By the time Monica Seles and Steffi Graf got around to really playing in the French Open final Saturday at Roland Garros Stadium, they were entangled in a third set neither was going to lose easily.
By the time they walked off the court, tired and emotionally spent after 2 hours 43 minutes of rough-and-tumble tennis, neither would forget what had transpired on Center Court.
Seles won her third consecutive French Open title by outlasting Graf, 6-2, 3-6, 10-8, in a match with enough theater for a Shakespeare festival.
The third set kept the 16,500 Center Court fans on edge for 91 minutes, as much for its emotional swings as its brilliant action.
It was fitting that Seles, ranked No. 1, and Graf, ranked No. 2, reached a juncture in their match where winning was the hardest part.
"We both deserved to win," Seles said.
The lead switched three times in the first set, and each time one player took advantage, the other responded with aggressive shots that neutralized her opponent.
Graf, stripping the facade of a cool persona, played with a vengeance when her hopes were jeopardized. She saved five match points, including four in the ninth game that took 16 points to decide.
She dug out of deficits of 3-1 and 5-3 to continue pursuit of her third French Open title. She had not won here since 1988, and she wanted this so much that she challenged the chair umpire and lines officials whenever she thought a Seles winner was questionable.
But for all the resolve Graf could muster, Seles, 18, had a little more. And when it ended, when Graf returned a second serve meekly into the net with a forehand, not enough could be said about Seles' fortitude.
Sure, she was tired, she said.
"I think at that point, everybody is tired," Graf said.
Seles, who has won every Grand Slam tournament final she has played, won her sixth major event--her fifth in a row. The only crease in the string was last year's Wimbledon, which she skipped because of an illness she never fully explained.
"It is the most emotional match I played ever . . . in any tournament," Seles said. "If I would have lost, it would be very tough."
Graf, who has won 10 Grand Slam tournaments in 17 final appearances, someday can tell her how it feels. Saturday's was as disappointing as any loss she has experienced. Although acknowledging her remarkable effort in the third set, Graf was disheartened.
"There is no satisfaction," she said.
After coming so close, Graf, 23, did not lose it as much as Seles won it.
Seles kept her opponent on the defensive from the first set, taking a 1-0 lead after 27 minutes of play. The two started tentatively, content with patty-cake rallies. When Seles increased the pace, Graf had no answer.
Graf tried to mix her shot selection to take the power out of Seles' two-handed strokes. Graf sent slicing balls across the net, hoping to interrupt Seles' rhythm.
But it was Graf's big serve that resuscitated her. That, and sound returns. Graf broke Seles three times in the second set, and the match settled into a struggle.
When Seles broke Graf in the third game of the third set, it appeared she would soon become the first woman to win three in a row at Roland Garros since Hilde Sperling in 1937. Then came another swing when Seles failed to end it in the ninth game. She said she started thinking about all those match points.
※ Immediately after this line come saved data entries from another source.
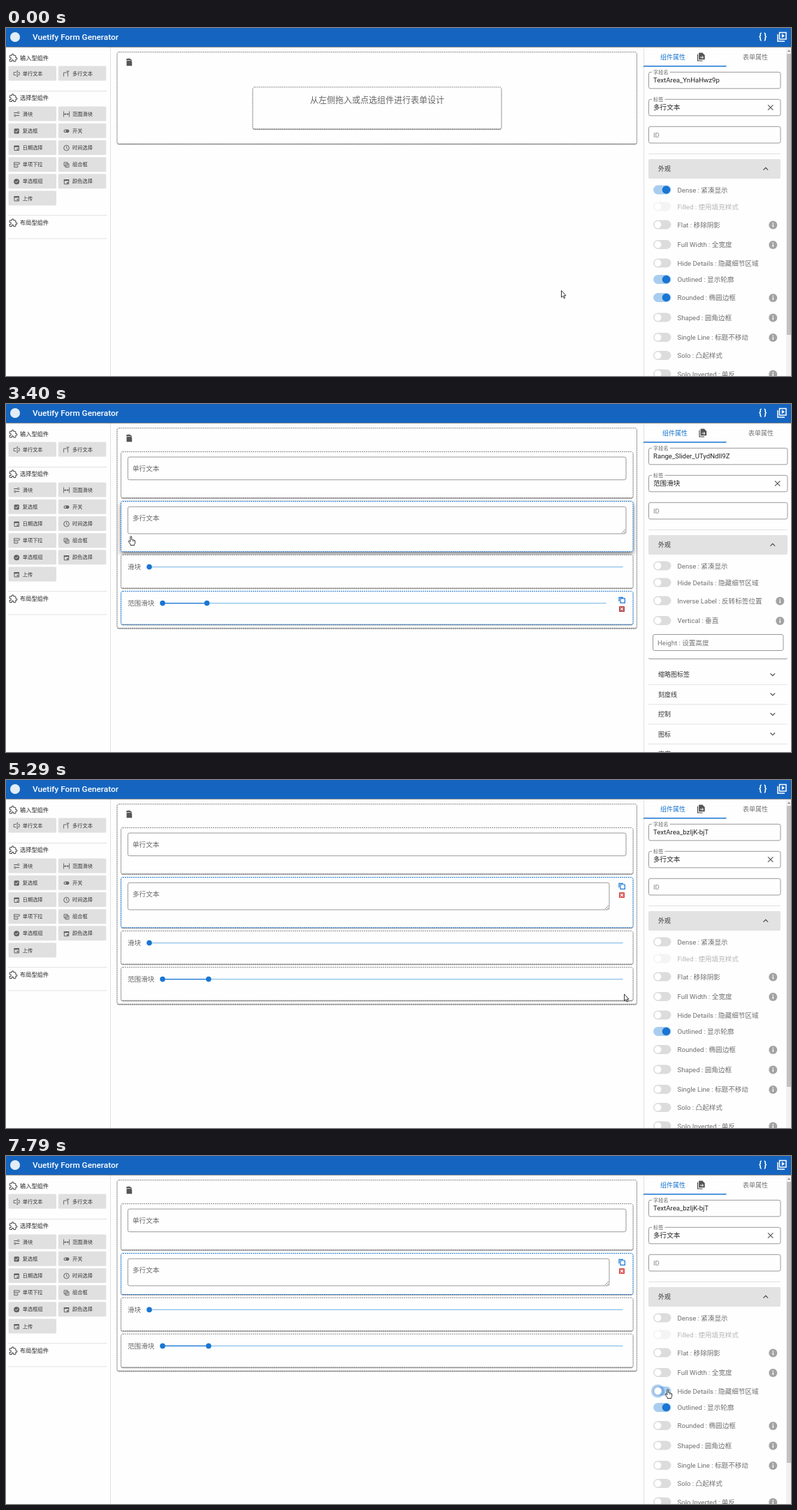
Animation, 1123 px wide and 499 px high, one loop 8000 ms. Source, as an HTML page:

```html
<!DOCTYPE html>
<html lang="zh">
<head>
<meta charset="utf-8">
<style>
html,body{margin:0;width:100%;height:100%;overflow:hidden;background:#fefefe}
svg{display:block;width:1123px;height:499px;font-family:Roboto,"Noto Sans CJK SC","Noto Sans CJK",sans-serif}
.low{filter:drop-shadow(0 1px .7px rgba(0,0,0,.4))}
.high{filter:drop-shadow(0 3px 3px rgba(0,0,0,.5))}
</style>
</head>
<body>
<svg id="stage" viewBox="0 0 1123 499"></svg>
<script>
const BLUE = '#1976d2', GREY = '#616161', LOOP = 8000;
const TIMES = [0, 290, 600, 910, 1220, 1540, 1850, 2170, 2470, 2780, 3090, 3400, 3720, 4040, 4360,
  4660, 4970, 5280, 5590, 5900, 6210, 6530, 6830, 7140, 7460, 7790];

// Pointer waypoints: step, x, y, shape from there on
const PATH = [[0, 795, 382, 'arrow'], [3, 58, 68, 'move'], [4, 51, 65, 'move'], [6, 107, 65, 'click'],
  [7, 72, 92, 'arrow'], [8, 46, 118, 'click'], [9, 62, 121, 'move'], [10, 104, 123, 'click'],
  [11, 180, 196, 'hand'], [14, 470, 251, 'hand'], [16, 760, 335, 'arrow'], [18, 1010, 290, 'arrow'],
  [19, 937, 238, 'hand'], [23, 937, 238, 'hand'], [25, 948, 341, 'hand']];

// Helpers
const rect = (x, y, w, h, fill, more = '') => `<rect x="${x}" y="${y}" width="${w}" height="${h}" fill="${fill}" ${more}/>`;
const line = (x1, y1, x2, y2, color, w = 1) => `<path d="M${x1} ${y1}L${x2} ${y2}" stroke="${color}" stroke-width="${w}"/>`;
const dot = (x, y, r, fill, more = '') => `<circle cx="${x}" cy="${y}" r="${r}" fill="${fill}" ${more}/>`;
const stroke = (d, color, w = 1, fill = 'none') => `<path d="${d}" fill="${fill}" stroke="${color}" stroke-width="${w}"/>`;
const at = (x, y, body, k = 1) => `<g transform="translate(${x} ${y}) scale(${k})">${body}</g>`;
const text = (x, cy, s, size, fill = '#666', more = '') =>
  `<text x="${x}" y="${cy + size * .37}" font-size="${size}" fill="${fill}" ${more}>${s}</text>`;
const box = (x, y, r, b, color = '#999') => rect(x, y, r - x, b - y, 'none', `rx="2.5" stroke="${color}"`);

// Icons, centred on 0,0
const calendar = c => stroke('M-3.2-2.8h6.4v6.3h-6.4z', c) + rect(-3.7, -3.3, 7.4, 2.2, c) + rect(.3, .7, 2, 2, c);
const ICONS = {
  field: c => stroke('M-.5-2H-4V2H-.5M2.5-2H4V2H2.5M1-4V4M0-4H2M0 4H2', c, .9),
  area: c => stroke('M-4 4V-1.5H1M2-4V4M0-3.5H4', c, .9),
  slider: c => stroke('M-4-2H1M-1 2H4', c) + dot(2.3, -2, 1.3, 'none', `stroke="${c}"`) + dot(-2.3, 2, 1.3, 'none', `stroke="${c}"`),
  range: c => stroke('M-4-4V4M4-4V4M-2.8 0H2.8M-1.3-1.5L-2.8 0L-1.3 1.5M1.3-1.5L2.8 0L1.3 1.5', c, .9),
  check: c => rect(-3.6, -3.6, 7.2, 7.2, c, 'rx="1"') + stroke('M-2 0L-.6 1.5L2-1.5', '#fff'),
  toggle: c => rect(-4, -2.3, 8, 4.6, c, 'rx="2.3"') + dot(-1.7, 0, 1.2, '#e0e0e0'),
  date: calendar,
  clock: c => dot(0, 0, 3.8, 'none', `stroke="${c}"`) + stroke('M0-2.3V.3L1.7 1.4', c, .9),
  select: c => stroke('M-4-3.4H4M-4-1H1M-3.5-3.4V3.5H1.5V-1M-2 1H0M2-1H4V-3.4', c, .9),
  combo: c => stroke('M-3.5-3.5H1.5V1.5H-3.5ZM-1.5-1.5H3.5V3.5H-1.5Z', c, .9),
  radio: c => dot(0, 0, 4, c) + stroke('M-2 0L-.6 1.5L2-1.5', '#e0e0e0'),
};
const PUZZLE = 'M20.5 11H19V7c0-1.1-.9-2-2-2h-4V3.5a2.5 2.5 0 0 0-5 0V5H4c-1.1 0-2 .9-2 2v3.8h1.5a2.7 2.7 0 0 1 0 5.4H2V20c0 1.1.9 2 2 2h3.8v-1.5a2.7 2.7 0 0 1 5.4 0V22H17c1.1 0 2-.9 2-2v-4h1.5a2.5 2.5 0 0 0 0-5z';
const HAND = 'M-2.2 1V-5.2Q-2.2-6.4-1.2-6.4T-.2-5.2V-1.5Q.6-2.2 1.5-1.2Q2.4-1.7 3.1-.7Q4.7-1 4.7.8V3Q4.6 4.5 3.7 5.2V6.5H-2V5.2L-4.6 1.6Q-5.2.2-4 .1Q-3.1.1-2.2 1.5Z';

const BUTTONS = [
  ['field', '单行文本', 0, 65], ['area', '多行文本', 1, 65],
  ['slider', '滑块', 0, 123], ['range', '范围滑块', 1, 123],
  ['check', '复选框', 0, 147.3], ['toggle', '开关', 1, 147.3],
  ['date', '日期选择', 0, 171.5], ['clock', '时间选择', 1, 171.5],
  ['select', '单项下拉', 0, 195.7], ['combo', '组合框', 1, 195.7],
  ['radio', '单选框组', 0, 219.8], ['date', '颜色选择', 1, 219.8], ['date', '上传', 0, 244]];

function topBar() {
  return rect(0, 0, 1123, 27, '#1565c0', 'class="low"') + dot(13, 13, 7, '#e3edf8') +
    text(38, 13, 'Vuetify Form Generator', 11.8, '#fff', 'font-weight="500"') +
    text(1077, 12.5, '{ }', 12.5, '#fff', 'font-weight="700"') +
    stroke('M1106.5 6.5h9.5v9.5h-9.5zM1104 9v10h10', '#fff', 1.5) +
    '<path d="M1109.8 8.3v6l4.3-3z" fill="#fff"/>';
}

function sidebar(hover) {
  let s = line(149.5, 27, 149.5, 499, '#e0e0e0');
  for (const [y, name] of [[42.5, '输入型组件'], [100, '选择型组件'], [279, '布局型组件']])
    s += at(4.2, y - 5.7, `<path d="${PUZZLE}" fill="none" stroke="#444" stroke-width="2"/>`, .51) + text(20, y, name, 8.2, '#222');
  for (const y of [90.5, 268.5, 302]) s += line(3, y, 144, y, '#e2e2e2');
  BUTTONS.forEach(([icon, name, col, y], i) => {
    const x = 3.5 + col * 71.3, on = i === hover;
    s += rect(x, y - 10.5, 68.5, 21, on ? '#e3f2fd' : '#e0e0e0', on ? `rx="1" stroke="${BLUE}" stroke-dasharray="2 1"` : 'rx="1.5"');
    s += at(x + 11.7, y + .5, ICONS[icon](on ? BLUE : GREY)) + text(x + 20.3, y, name, 7.2, on ? BLUE : '#333');
  });
  return s;
}

function card(x, y, r, b, o = {}) {
  const edge = o.blue ? BLUE : '#8a8a8a';
  return `<g class="${o.high ? 'high' : 'low'}">` + rect(x, y, r - x, b - y, o.fill || '#fefefe', `rx="2.5" stroke="${edge}" stroke-dasharray="2 1"`) + '</g>';
}

const tools = (y, red) => stroke(`M879 ${y + 10.5}h6.3v6.3h-6.3zM877 ${y + 14.7}v-5.8h6`, BLUE, 1.2) +
  rect(877, y + 21.5, 8, 8, red, 'rx=".6"') + stroke(`M879 ${y + 23.5}l4 4m0-4l-4 4`, '#fff', 1.1);

function canvas(s) {
  const areaEnd = s.hide ? 198.5 : s.dense ? 207 : 211.7;
  const tops = [68.5, 139.5, areaEnd + 4.7, areaEnd + 56.7];
  const ends = [134.5, areaEnd, areaEnd + 52.2, areaEnd + 104.4];
  const bottom = s.count ? ends[s.count - 1] + 5.2 : 166;
  let out = card(159, 34.5, 902.5, bottom) +
    at(176, 49.3, '<path d="M-3.5-2.5H2.6L4.2-1V5H-3.5ZM-4-4.5L-2.3-5.6H1.2L4-3.2V-2L1.5-3.4H-4Z" fill="#555"/>');
  if (!s.count) return out + card(353, 84.8, 708.8, 144.7) + text(435, 104, '从左侧拖入或点选组件进行表单设计', 12, '#666');
  for (let i = 0; i < s.count; i++) {
    const y = tops[i], picked = s.sel === i, right = picked ? 863 : 887, end = picked ? 858.5 : 882.5;
    const pressed = i === 1 && s.pressed;
    out += card(164.5, y, 897, ends[i], {
      blue: (picked && !pressed) || s.over === i, high: i === 1 && (pressed || s.over === 1), fill: pressed ? '#dfdfdf' : 0 });
    if (i === 0) out += box(174.3, 76, right, 108.7) + text(181, 92, '单行文本', 9.6);
    if (i === 1) {
      const b = s.dense ? 183.5 : 186;
      out += box(174.3, 147.3, right, b) + text(181, s.dense ? 158.3 : 163, '多行文本', 9.6) +
        stroke(`M${right - 6} ${b - 1}l5-5M${right - 3} ${b - 1}l2-2`, '#777', .8);
    }
    if (i > 1) {
      const ly = y + 17.2, range = i === 3, x = range ? 224 : 205;
      out += text(174, ly, range ? '范围滑块' : '滑块', 9.6) + line(x, ly, end, ly, '#8bbfe9', 1.3) + dot(x, ly, 3.8, BLUE);
      if (range) {
        const x2 = x + (end - x) * .1;
        out += line(x, ly, x2, ly, BLUE, 1.4) + dot(x2, ly, 3.8, BLUE);
      }
    }
    if (picked) out += tools(y, pressed ? '#96474b' : s.over === 1 && i === 3 ? '#b94a4a' : '#d9534f');
  }
  return out;
}

const ROWS = [['Dense : 紧凑显示', 232], ['Filled : 使用填充样式', 256], ['Flat : 移除阴影', 282, 1], ['Full Width : 全宽度', 310.5, 1],
  ['Hide Details : 隐藏细节区域', 337], ['Outlined : 显示轮廓', 360.5], ['Rounded : 椭圆边框', 386.5, 1], ['Shaped : 圆角边框', 415, 1],
  ['Single Line : 标题不移动', 443.5, 1], ['Solo : 凸起样式', 469.5], ['Solo Inverted : 单反', 496, 1]];
const SLIDER_ROWS = [['Dense : 紧凑显示', 232], ['Hide Details : 隐藏细节区域', 256], ['Inverse Label : 反转标签位置', 282, 1], ['Vertical : 垂直', 310.5, 1]];

function toggle(y, on, off, ripple) {
  const x = on ? 944.5 : 932.5, half = ripple && !on;
  return rect(926, y - 6.5, 25.5, 13, off ? '#f4f4f4' : on || half ? '#a9cdef' : '#dcdcdc', 'rx="6.5"') +
    (ripple ? dot(x, y, 9.5, BLUE, 'opacity=".35"') : '') +
    dot(x, y, on ? 5.8 : 5.4, on ? BLUE : '#fff', on ? '' : `stroke="${off ? '#eee' : '#d2d2d2'}" stroke-width=".6"`);
}

function field(y, r, label, value) {
  const w = label.length * 7.2;
  return box(919.5, y, r, y + 23.5) + rect(924, y - 1, w + 4, 2, '#fefefe') + text(926, y + .3, label, 7.2) + text(926, y + 11.5, value, 9.6, '#222');
}

function panel(s) {
  const wide = s.sel > 1, r = wide ? 1118 : 1108, dx = r - 1108;
  const chevron = (y, d) => stroke(`M${r - 24.5} ${y + 1.7 * d}l3.3 ${-3.3 * d}l3.3 ${3.3 * d}`, '#444', 1.1);
  let out = rect(912, 28, 211, 471, '#fefefe') + line(912.5, 28, 912.5, 499, '#e0e0e0');
  out += text(936 + dx * .3, 42, '组件属性', 9, BLUE, 'font-weight="500"') + text(1054 + dx * .8, 42, '表单属性', 9, '#757575') +
    rect(912, 54, 118.5, 1.5, BLUE);
  out += at(994.5 + dx * .25, 41.5, stroke('M-5-4V5.5H2', '#444', 1.1) + '<path d="M-3.4-6H1.8L5.2-2.6V3.7H-3.4Z" fill="#555"/>' +
    stroke('M-1.5.6H3M1.2-1.2L3 .6L1.2 2.4', '#fff', 1));
  out += field(63.3, r, '字段名', s.id) + field(102.3, r, '标签', s.label) +
    stroke(`M${r - 18} 110.3l7.4 7.4m0-7.4l-7.4 7.4`, '#555', 1.1) + box(919.5, 141.3, r, 165) + text(926, 153, 'ID', 9.6, '#888') +
    line(919, 180.5, r, 180.5, '#e0e0e0');
  out += rect(919, 188, r - 919, wide ? 177 : 330, '#fefefe', 'rx="2" class="low"') + rect(919, 188, r - 919, 28, '#e2e2e2', 'rx="2"') +
    text(933, 202, '外观', 9, '#333') + chevron(202, 1);
  (wide ? SLIDER_ROWS : ROWS).forEach(([name, y, info], i) => {
    const off = !wide && i === 1;
    out += toggle(y, !wide && s.on.includes(i), off, s.ripple === i) + text(960.5, y, name, 9.6, off ? '#b5b5b5' : '#707070');
    if (info) out += dot(r - 10.7, y + .5, 6, '#a3a3a3') + rect(r - 11.4, y - .5, 1.4, 4, '#fff') + rect(r - 11.4, y - 2.8, 1.4, 1.4, '#fff');
  });
  if (wide) {
    out += box(925.5, 330.5, 1112, 353.5) + text(932, 342, 'Height : 设置高度', 9.6, '#777') + rect(919, 374, 199, 140, '#fefefe', 'class="low"');
    ['缩略图标签', '刻度线', '控制', '图标', '高度'].forEach((name, i) => {
      const y = 388 + i * 28.4;
      out += text(933, y, name, 9, '#333') + chevron(y, -1) + line(919, y + 14.3, r, y + 14.3, '#e3e3e3');
    });
  } else {
    out += rect(1116, 28, 7, 471, '#f1f1f1') + rect(1117, 37, 6, 403, '#c1c1c1') + '<path d="M1117.8 34h4.4l-2.2-2.6z" fill="#888"/>';
  }
  return out;
}

function pointer(step) {
  let i = 0;
  while (i < PATH.length - 1 && PATH[i + 1][0] <= step) i++;
  const [a, x, y, kind] = PATH[i], [b, x2, y2] = PATH[i + 1] || [a + 1, x, y];
  const k = (step - a) / (b - a);
  const cross = 'M0-6L2.2-3.6H.9V-.9H3.6V-2.2L6 0L3.6 2.2V.9H.9V3.6H2.2L0 6L-2.2 3.6H-.9V.9H-3.6V2.2L-6 0L-3.6-2.2V-.9H-.9V-3.6H-2.2Z';
  const shapes = {
    arrow: () => stroke('M-.5-5.5V4.2L1.7 2.2L3.2 5.6L4.7 5L3.3 1.7H6Z', '#222', .9, '#fff'),
    move: () => stroke(cross, '#333', .8, '#fff'),
    click: () => dot(0, 0, 6.5, '#ffee33', 'opacity=".75"') + stroke(cross, '#8c8420', .8, '#fff04a'),
    hand: () => stroke(HAND, '#222', .9, '#fff') + stroke('M1.5-1V1.2M3.1-.6V1.4', '#222', .6),
  };
  return at(x + (x2 - x) * k, y + (y2 - y) * k, shapes[kind]());
}

function stateAt(n) {
  const s = { count: 0, sel: -1, over: -1, hover: -1, on: [5], ripple: -1, id: 'TextArea_YnHaHwz9p', label: '多行文本' };
  const pick = (sel, id, label) => Object.assign(s, { sel, id, label, count: Math.max(s.count, sel + 1) });
  if (n < 4) s.on = [0, 5, 6];
  if (n >= 4) pick(0, 'TextField_W_eSowTlc', '单行文本');
  if (n >= 6) pick(1, 'TextArea_bzIjK-bjT', '多行文本');
  if (n >= 9) pick(2, 'Slider_Kq3vTnX8d', '滑块');
  if (n >= 11) pick(3, 'Range_Slider_UTydNdlI9Z', '范围滑块');
  if (n >= 12) pick(1, 'TextArea_bzIjK-bjT', '多行文本');
  if (n === 3 || n === 4) s.hover = 0;
  if (n === 5 || n === 6) s.hover = 1;
  if (n === 8 || n === 9) s.hover = 2;
  if (n === 10) s.hover = 3;
  if (n === 11 || n === 12) s.over = 1;
  if (n === 13 || n === 14) s.over = 2;
  s.pressed = n >= 12 && n <= 14;
  s.dense = n === 21 || n === 22;
  if (s.dense) s.on = [0, 5];
  s.hide = n >= 25;
  if (n === 21 || n === 23) s.ripple = 0;
  if (n === 25) s.ripple = 4;
  return s;
}

const stage = document.getElementById('stage');
const start = performance.now();
let shown = -1;
function tick() {
  const t = (performance.now() - start) % LOOP;
  const step = TIMES.filter(v => v <= t).length - 1;
  if (step !== shown) {
    const s = stateAt(step);
    stage.innerHTML = sidebar(s.hover) + canvas(s) + panel(s) + topBar() + pointer(step);
    shown = step;
  }
  requestAnimationFrame(tick);
}
tick();
</script>
</body>
</html>
```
"A lot of times, I cannot forget the chances that I had," Seles said. "Looking back now, Steffi hit some great shots."
Just when Graf, who had 66 unforced errors to Seles' 30, was down to her final shot, she responded with a big winner. Relying on a rifle forehand, Graf attacked the corners. Seles bounded for each ball but was unable to reach the ones that hit the deep corner lines.
"I think the key thing was really to hold my serve," Seles said. "I was on the run too much."
Graf's shots were so precisely placed that Seles had to resort to a one-handed backhand for extra stretch. Sometimes, she was able to keep a rally alive and eventually win the point. Mostly, though, she was running in circles.
By the end of the match, Seles was run down--alert, but exhausted. Graf's returns came at her in slow motion, she said.
Seles served for the match at 8-7, but was broken. She broke back, and it was hers to win. Graf hit a backhand slice in the net for Seles' fifth match point at 40-15. Graf saved it with a forehand pass. Then Seles she missed her first serve at 40-30.
Her second serve was good, and suddenly it was over as Graf's forehand return went into the net. She ran to the net to hug Graf.
"She is definitely a tough one," Graf said.
Said Seles: "It couldn't have been a better final."
Petr Korda, who has not faced a seeded player during the tournament, meets with top-seeded Jim Courier in the final. C8